Joshua McCallum recently

May 2015

  1. Data-independent

    Blog post | Tags: Joshua McCallum

    The Federal Reserve appears to be holding steady on its call for the future path of US GDP growth, despite the disappointing Q1 figures. Q1 GDP growth is often much lower than other quarters, primarily due to winter weather and some seasonality effects. The Fed is more focused on wage growth than one quarter of GDP growth. And the most important measure of wage growth is accelerating sharply.

April 2015

  1. Supply and demands

    Blog post | Tags: Joshua McCallum

    The outcome of the upcoming UK election is very uncertain, and investors will be considering the impacts of the different potential outcome scenarios. The odds of a formal coalition are looking quite low, leaving the UK likely to have a minority government, relying on a partner party or parties with a 'confidence and supply' agreement. We look at the likely market perception of some of the possible outcomes.

  2. Labyrinth

    Blog post | Tags: Joshua McCallum

    Greece now stands closer to an exit from the single currency than ever before. Thanks to domestic politics in all the other Eurozone countries, it seems almost inevitable that it would come to a crisis. No politician was willing to capitulate as long as there was hope that they might win at the next negotiation. But as the eleventh hour now approaches when Greece may have to default, the path becomes far more confusing. There is a veritable maze of possible outcomes. Crises may arise and be resolved, only to turn into a crisis again.

Recent charts

The outcome of the UK election on 7 May is very uncertain. The odds of a formal coalition are looking quite low, leaving the UK likely to have a minority government, relying on a partner party or parties with a ‘confidence and supply’ agreement.

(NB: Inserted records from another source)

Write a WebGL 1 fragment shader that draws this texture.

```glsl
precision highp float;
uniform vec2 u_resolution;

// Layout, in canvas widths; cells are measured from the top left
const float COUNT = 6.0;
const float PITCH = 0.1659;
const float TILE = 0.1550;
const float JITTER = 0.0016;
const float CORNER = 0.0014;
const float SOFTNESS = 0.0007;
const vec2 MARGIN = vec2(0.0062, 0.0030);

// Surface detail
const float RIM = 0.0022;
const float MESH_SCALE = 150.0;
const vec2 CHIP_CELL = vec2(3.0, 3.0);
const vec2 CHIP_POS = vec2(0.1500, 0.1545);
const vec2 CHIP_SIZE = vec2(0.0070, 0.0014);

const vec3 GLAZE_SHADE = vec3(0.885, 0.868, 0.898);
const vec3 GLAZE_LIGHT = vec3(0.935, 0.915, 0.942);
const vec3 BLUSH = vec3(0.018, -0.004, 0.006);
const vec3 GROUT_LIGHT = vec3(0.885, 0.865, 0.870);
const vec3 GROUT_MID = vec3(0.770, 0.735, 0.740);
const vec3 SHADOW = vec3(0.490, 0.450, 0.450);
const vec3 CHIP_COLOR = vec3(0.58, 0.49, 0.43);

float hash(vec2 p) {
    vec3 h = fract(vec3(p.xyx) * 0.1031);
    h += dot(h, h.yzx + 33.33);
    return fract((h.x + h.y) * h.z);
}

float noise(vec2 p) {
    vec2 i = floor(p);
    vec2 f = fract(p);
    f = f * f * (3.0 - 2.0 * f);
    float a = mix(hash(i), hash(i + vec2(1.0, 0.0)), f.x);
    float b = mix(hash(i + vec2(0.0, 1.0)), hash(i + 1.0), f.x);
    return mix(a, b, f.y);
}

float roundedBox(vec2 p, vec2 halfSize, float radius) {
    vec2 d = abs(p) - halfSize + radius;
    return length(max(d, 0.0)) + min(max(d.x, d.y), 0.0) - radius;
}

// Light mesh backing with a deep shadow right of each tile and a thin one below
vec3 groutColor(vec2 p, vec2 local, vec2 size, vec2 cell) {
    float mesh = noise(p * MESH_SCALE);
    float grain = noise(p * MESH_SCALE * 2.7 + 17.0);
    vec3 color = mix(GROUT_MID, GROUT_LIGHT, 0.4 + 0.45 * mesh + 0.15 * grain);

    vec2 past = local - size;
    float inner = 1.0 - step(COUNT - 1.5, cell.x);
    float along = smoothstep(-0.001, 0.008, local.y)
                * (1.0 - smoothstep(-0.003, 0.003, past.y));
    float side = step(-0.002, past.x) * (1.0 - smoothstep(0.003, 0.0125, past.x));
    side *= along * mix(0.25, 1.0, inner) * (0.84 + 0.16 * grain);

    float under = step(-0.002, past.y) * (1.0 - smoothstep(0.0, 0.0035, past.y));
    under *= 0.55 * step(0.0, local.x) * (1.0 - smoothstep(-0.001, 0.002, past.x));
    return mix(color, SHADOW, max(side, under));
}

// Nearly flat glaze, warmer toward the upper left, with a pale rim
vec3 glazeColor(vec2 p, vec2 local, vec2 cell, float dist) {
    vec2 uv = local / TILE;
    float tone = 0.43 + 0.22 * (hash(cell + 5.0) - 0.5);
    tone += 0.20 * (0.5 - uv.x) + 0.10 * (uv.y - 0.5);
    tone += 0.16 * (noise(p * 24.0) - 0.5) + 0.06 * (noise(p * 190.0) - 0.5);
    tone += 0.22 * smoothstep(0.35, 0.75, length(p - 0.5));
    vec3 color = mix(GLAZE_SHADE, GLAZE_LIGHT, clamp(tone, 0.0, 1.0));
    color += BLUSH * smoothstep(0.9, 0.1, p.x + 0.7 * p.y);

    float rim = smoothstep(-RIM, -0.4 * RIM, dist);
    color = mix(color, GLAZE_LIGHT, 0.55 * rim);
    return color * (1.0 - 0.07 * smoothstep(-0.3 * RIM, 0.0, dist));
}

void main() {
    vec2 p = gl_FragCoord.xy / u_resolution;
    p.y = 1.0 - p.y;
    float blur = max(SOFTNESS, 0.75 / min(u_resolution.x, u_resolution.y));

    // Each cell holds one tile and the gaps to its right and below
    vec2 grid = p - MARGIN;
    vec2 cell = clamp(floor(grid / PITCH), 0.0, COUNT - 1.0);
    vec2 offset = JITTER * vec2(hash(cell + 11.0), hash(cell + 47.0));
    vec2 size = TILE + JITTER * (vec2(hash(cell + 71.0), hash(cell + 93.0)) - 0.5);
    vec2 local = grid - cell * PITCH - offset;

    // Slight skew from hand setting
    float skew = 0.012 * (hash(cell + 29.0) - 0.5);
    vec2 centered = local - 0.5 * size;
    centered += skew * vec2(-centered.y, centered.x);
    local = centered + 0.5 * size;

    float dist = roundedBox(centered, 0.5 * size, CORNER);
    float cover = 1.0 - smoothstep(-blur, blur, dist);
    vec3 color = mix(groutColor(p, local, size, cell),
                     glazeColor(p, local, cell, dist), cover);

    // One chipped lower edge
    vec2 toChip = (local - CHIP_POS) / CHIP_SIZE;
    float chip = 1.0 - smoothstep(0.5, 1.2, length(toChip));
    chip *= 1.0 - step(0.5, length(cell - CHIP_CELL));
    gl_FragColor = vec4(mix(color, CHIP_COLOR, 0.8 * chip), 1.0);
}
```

Red vs Blue

Mathematical possibilities based on current polls of different strengths of Conservative and Labour-led governments.